**Prompt**
From the line below that contains "column; gap: 5px;" to the line that contains "3px; height: 3px;", repeat every line exactly, both ends included, and nothing else.

**Data items**
^^^^^^^^

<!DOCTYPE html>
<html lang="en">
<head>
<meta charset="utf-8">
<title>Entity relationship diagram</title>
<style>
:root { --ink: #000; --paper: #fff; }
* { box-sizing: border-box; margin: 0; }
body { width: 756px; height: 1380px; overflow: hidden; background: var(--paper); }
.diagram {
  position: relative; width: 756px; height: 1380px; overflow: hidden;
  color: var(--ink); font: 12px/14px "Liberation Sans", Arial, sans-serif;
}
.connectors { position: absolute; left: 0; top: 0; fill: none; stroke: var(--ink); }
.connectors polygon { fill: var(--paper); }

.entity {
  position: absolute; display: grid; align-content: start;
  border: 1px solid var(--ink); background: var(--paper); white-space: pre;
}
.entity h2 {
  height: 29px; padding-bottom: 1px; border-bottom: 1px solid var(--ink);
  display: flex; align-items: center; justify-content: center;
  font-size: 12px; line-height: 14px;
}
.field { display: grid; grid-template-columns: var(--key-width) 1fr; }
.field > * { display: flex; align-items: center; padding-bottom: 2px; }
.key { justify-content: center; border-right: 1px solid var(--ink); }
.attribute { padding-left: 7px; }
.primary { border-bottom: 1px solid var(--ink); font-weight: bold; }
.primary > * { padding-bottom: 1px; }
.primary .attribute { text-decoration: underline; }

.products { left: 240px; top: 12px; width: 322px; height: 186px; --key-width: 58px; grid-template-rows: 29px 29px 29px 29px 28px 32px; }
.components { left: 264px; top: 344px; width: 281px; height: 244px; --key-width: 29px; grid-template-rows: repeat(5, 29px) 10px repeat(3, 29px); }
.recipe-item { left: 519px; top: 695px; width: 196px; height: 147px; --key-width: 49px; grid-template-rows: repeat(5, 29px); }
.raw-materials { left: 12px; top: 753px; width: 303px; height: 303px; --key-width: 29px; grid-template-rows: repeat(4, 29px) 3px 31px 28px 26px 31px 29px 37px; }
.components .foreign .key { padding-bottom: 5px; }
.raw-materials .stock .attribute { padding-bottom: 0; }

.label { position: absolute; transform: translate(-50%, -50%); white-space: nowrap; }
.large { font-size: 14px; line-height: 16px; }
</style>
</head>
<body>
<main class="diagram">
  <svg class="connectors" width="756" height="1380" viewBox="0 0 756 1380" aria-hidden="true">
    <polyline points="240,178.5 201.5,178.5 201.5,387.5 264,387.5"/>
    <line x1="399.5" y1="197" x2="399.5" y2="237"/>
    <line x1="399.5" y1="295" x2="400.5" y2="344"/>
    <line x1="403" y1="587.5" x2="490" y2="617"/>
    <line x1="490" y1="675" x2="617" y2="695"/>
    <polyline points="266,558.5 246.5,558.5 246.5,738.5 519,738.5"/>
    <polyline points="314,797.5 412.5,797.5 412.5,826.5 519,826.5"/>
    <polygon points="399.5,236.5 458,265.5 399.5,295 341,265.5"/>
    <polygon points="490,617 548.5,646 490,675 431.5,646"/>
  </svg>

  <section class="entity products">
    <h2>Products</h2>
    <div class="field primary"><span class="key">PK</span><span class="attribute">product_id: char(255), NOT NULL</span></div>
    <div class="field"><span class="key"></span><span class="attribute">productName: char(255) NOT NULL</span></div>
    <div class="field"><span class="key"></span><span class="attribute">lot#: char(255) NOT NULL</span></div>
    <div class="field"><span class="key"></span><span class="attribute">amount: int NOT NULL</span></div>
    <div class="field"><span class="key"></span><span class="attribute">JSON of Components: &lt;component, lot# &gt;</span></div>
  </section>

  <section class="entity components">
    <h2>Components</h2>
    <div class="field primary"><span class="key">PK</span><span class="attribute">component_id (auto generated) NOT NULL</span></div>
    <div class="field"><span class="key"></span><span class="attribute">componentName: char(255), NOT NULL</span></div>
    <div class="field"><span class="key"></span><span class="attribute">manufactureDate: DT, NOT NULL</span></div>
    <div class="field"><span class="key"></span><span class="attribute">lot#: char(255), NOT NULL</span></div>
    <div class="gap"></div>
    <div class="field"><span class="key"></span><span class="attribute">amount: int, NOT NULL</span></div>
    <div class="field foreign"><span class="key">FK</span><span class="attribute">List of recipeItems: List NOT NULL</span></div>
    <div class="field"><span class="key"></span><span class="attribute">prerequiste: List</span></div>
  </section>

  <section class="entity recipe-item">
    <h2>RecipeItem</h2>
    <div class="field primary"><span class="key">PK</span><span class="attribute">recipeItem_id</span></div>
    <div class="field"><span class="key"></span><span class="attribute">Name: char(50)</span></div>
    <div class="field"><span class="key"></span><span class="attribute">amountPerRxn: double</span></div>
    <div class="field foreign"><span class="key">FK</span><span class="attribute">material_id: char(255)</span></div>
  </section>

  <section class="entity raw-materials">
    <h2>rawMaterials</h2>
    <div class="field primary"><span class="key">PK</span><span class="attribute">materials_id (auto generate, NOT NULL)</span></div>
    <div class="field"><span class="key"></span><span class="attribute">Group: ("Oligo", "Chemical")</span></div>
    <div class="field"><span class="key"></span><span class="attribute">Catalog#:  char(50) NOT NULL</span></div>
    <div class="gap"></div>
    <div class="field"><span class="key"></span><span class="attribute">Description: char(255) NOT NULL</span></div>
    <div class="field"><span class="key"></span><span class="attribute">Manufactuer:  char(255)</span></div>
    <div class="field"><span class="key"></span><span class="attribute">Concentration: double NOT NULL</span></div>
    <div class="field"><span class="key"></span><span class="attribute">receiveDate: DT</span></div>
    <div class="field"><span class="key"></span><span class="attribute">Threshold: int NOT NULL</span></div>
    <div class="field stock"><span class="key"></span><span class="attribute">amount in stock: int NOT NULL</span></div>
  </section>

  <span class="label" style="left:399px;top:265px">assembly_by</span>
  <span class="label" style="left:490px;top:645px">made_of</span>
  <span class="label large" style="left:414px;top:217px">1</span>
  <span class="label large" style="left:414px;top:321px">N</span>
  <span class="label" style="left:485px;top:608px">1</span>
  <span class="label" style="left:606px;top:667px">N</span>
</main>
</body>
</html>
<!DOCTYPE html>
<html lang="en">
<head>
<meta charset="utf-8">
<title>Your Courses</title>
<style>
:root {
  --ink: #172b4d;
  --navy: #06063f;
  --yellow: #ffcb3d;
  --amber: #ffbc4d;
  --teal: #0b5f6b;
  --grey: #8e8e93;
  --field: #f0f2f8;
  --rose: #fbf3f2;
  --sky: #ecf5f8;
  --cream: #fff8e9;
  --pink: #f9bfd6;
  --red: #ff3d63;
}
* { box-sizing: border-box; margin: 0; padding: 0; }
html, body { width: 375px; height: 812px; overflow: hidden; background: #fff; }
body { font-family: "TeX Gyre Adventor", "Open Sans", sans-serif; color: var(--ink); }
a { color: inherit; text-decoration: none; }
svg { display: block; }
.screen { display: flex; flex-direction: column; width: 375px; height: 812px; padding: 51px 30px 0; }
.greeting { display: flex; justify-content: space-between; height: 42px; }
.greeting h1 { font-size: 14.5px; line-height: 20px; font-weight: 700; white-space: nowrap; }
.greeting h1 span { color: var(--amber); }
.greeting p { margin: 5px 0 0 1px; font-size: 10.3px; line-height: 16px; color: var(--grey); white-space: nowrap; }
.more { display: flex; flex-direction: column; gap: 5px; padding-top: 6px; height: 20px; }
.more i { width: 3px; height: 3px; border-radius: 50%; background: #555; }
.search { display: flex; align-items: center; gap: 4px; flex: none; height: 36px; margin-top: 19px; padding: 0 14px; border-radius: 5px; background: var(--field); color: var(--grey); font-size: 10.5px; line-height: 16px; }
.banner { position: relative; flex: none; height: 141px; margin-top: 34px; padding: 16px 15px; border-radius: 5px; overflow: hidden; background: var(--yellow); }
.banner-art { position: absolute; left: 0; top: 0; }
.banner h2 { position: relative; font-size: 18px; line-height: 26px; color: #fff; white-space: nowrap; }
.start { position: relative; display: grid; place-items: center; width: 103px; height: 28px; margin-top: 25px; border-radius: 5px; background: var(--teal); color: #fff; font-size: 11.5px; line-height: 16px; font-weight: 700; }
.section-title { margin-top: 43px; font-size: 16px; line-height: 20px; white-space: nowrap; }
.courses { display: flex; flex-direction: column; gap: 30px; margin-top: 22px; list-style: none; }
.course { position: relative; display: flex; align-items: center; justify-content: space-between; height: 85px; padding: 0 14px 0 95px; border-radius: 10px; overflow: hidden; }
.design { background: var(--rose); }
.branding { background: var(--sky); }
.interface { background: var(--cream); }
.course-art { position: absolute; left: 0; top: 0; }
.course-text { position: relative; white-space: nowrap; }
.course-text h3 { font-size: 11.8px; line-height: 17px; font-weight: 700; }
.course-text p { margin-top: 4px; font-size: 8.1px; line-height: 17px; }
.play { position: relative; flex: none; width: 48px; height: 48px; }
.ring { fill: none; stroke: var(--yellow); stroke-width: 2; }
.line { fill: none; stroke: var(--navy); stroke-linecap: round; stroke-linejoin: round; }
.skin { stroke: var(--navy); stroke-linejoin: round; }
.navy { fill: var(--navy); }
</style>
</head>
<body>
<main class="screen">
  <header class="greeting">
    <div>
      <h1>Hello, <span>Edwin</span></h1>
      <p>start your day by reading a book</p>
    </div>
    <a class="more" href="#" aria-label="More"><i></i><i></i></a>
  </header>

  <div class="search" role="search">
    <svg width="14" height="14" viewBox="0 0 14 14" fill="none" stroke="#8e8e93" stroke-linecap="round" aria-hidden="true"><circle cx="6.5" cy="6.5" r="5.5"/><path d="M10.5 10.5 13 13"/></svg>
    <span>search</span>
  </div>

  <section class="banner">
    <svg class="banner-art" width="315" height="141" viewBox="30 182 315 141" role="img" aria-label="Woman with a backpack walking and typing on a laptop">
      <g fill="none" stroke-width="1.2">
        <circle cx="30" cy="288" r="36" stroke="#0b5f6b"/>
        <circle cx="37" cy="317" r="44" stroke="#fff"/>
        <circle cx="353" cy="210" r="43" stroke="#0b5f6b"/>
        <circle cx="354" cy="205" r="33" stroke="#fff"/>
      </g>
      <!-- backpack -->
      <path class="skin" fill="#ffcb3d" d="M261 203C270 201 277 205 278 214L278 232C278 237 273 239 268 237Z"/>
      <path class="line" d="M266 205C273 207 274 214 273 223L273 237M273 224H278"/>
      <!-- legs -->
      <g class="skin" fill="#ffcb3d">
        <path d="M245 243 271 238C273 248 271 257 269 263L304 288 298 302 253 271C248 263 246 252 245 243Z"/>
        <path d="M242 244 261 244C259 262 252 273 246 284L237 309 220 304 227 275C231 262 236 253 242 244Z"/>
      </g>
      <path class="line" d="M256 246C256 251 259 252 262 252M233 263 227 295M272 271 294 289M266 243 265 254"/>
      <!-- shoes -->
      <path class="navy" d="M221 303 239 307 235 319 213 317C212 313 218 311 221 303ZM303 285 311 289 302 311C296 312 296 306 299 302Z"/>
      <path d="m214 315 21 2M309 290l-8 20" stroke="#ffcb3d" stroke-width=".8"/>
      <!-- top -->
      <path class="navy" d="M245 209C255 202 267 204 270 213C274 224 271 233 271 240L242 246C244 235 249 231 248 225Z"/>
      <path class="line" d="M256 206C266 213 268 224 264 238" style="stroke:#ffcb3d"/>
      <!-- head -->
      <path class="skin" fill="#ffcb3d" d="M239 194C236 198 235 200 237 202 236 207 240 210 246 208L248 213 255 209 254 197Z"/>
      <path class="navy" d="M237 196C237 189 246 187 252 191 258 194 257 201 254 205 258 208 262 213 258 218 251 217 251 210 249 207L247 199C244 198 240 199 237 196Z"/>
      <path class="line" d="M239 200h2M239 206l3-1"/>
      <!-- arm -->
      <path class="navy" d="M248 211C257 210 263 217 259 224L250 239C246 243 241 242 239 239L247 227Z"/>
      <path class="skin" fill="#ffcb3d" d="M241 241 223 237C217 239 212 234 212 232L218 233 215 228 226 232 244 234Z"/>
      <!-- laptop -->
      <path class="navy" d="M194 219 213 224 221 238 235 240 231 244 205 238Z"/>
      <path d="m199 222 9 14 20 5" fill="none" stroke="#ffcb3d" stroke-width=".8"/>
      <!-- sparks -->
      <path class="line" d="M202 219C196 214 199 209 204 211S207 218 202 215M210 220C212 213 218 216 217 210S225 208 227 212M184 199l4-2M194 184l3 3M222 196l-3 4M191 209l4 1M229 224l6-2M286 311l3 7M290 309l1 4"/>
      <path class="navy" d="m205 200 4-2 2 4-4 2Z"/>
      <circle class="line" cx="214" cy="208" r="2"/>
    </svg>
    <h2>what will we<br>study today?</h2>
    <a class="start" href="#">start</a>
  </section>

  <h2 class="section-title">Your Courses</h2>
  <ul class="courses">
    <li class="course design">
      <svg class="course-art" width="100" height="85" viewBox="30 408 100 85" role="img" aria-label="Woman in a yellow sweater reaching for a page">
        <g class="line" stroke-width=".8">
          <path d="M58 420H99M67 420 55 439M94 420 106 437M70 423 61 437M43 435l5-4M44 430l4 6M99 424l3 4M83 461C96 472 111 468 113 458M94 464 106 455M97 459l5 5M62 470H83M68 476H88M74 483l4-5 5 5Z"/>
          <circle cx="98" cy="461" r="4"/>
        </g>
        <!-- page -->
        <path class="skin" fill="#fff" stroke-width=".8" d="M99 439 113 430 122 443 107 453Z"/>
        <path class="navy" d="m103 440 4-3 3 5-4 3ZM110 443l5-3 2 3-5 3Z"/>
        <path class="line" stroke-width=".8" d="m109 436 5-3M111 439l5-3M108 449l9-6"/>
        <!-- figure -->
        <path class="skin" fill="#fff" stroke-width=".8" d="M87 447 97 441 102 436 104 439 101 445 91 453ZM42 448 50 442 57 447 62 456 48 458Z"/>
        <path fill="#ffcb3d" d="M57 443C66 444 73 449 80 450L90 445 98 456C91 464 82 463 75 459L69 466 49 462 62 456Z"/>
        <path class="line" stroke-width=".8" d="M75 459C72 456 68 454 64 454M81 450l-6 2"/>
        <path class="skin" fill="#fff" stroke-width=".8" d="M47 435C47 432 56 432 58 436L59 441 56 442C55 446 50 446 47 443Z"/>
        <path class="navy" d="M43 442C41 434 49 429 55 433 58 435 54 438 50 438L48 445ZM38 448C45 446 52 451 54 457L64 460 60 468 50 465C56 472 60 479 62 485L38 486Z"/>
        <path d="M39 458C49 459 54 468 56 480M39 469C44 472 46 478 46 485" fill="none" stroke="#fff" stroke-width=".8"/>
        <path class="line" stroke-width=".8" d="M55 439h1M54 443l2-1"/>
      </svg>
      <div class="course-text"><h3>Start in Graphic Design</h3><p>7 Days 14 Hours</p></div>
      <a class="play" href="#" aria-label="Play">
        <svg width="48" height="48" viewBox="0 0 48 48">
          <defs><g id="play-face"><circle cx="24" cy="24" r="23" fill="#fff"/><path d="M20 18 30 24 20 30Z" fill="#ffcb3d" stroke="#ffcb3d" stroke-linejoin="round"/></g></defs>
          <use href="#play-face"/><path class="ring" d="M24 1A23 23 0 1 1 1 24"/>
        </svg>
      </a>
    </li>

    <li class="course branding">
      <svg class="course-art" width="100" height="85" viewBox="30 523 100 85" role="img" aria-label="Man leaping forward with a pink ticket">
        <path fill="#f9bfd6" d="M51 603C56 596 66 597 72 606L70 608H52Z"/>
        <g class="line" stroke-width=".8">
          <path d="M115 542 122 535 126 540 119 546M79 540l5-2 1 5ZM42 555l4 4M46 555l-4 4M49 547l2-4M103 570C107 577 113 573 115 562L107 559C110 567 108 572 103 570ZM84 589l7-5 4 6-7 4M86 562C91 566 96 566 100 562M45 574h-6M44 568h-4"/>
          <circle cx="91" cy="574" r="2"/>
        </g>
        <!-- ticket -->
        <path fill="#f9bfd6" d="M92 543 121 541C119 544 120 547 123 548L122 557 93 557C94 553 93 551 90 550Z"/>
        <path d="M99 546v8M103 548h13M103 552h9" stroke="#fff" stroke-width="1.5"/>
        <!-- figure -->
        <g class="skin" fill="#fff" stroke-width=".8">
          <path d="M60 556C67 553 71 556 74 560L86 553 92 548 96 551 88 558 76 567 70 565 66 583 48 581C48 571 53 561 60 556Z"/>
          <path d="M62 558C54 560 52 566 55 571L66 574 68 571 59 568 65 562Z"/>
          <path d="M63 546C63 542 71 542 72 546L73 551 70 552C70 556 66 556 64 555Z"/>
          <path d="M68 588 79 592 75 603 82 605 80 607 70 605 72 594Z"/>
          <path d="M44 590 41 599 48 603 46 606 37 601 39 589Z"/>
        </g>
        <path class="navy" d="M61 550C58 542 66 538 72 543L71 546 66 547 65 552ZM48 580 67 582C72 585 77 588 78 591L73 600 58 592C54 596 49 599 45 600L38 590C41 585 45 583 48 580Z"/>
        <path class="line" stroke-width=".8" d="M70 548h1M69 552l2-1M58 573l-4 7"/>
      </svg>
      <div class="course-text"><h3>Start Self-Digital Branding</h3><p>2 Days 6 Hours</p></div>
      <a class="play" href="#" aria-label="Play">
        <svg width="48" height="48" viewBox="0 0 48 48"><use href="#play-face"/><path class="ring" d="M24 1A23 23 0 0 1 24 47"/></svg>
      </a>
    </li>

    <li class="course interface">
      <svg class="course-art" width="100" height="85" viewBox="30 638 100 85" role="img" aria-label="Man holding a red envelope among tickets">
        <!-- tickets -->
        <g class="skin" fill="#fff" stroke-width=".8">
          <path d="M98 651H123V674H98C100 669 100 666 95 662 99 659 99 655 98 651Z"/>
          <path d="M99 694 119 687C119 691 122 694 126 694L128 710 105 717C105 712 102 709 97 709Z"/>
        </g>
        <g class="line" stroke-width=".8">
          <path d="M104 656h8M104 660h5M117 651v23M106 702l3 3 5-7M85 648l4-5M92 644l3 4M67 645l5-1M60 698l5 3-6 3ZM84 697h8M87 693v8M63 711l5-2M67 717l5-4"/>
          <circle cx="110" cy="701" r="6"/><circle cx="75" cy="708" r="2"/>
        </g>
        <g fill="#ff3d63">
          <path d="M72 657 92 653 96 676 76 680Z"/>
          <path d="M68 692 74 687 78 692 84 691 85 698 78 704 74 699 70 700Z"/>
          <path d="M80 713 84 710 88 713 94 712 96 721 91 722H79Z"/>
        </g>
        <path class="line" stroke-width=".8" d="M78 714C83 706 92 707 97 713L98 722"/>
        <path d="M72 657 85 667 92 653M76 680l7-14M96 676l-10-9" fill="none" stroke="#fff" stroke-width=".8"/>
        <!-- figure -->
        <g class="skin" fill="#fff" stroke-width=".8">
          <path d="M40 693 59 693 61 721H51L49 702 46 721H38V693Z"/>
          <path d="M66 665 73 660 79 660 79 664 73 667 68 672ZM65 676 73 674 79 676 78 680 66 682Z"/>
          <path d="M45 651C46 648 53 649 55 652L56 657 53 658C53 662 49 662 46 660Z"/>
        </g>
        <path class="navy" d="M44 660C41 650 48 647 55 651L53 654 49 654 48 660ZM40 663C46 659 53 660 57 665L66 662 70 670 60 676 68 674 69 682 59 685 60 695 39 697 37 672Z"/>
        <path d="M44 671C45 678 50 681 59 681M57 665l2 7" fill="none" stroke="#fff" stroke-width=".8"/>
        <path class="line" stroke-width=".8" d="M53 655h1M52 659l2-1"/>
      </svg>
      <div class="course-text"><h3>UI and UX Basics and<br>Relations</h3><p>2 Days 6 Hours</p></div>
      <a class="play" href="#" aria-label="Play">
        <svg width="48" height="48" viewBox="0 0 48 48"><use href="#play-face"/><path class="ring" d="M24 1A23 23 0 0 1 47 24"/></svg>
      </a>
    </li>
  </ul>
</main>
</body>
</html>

^^^^^^^^

**Exercise solution**
.more { display: flex; flex-direction: column; gap: 5px; padding-top: 6px; height: 20px; }
.more i { width: 3px; height: 3px; border-radius: 50%; background: #555; }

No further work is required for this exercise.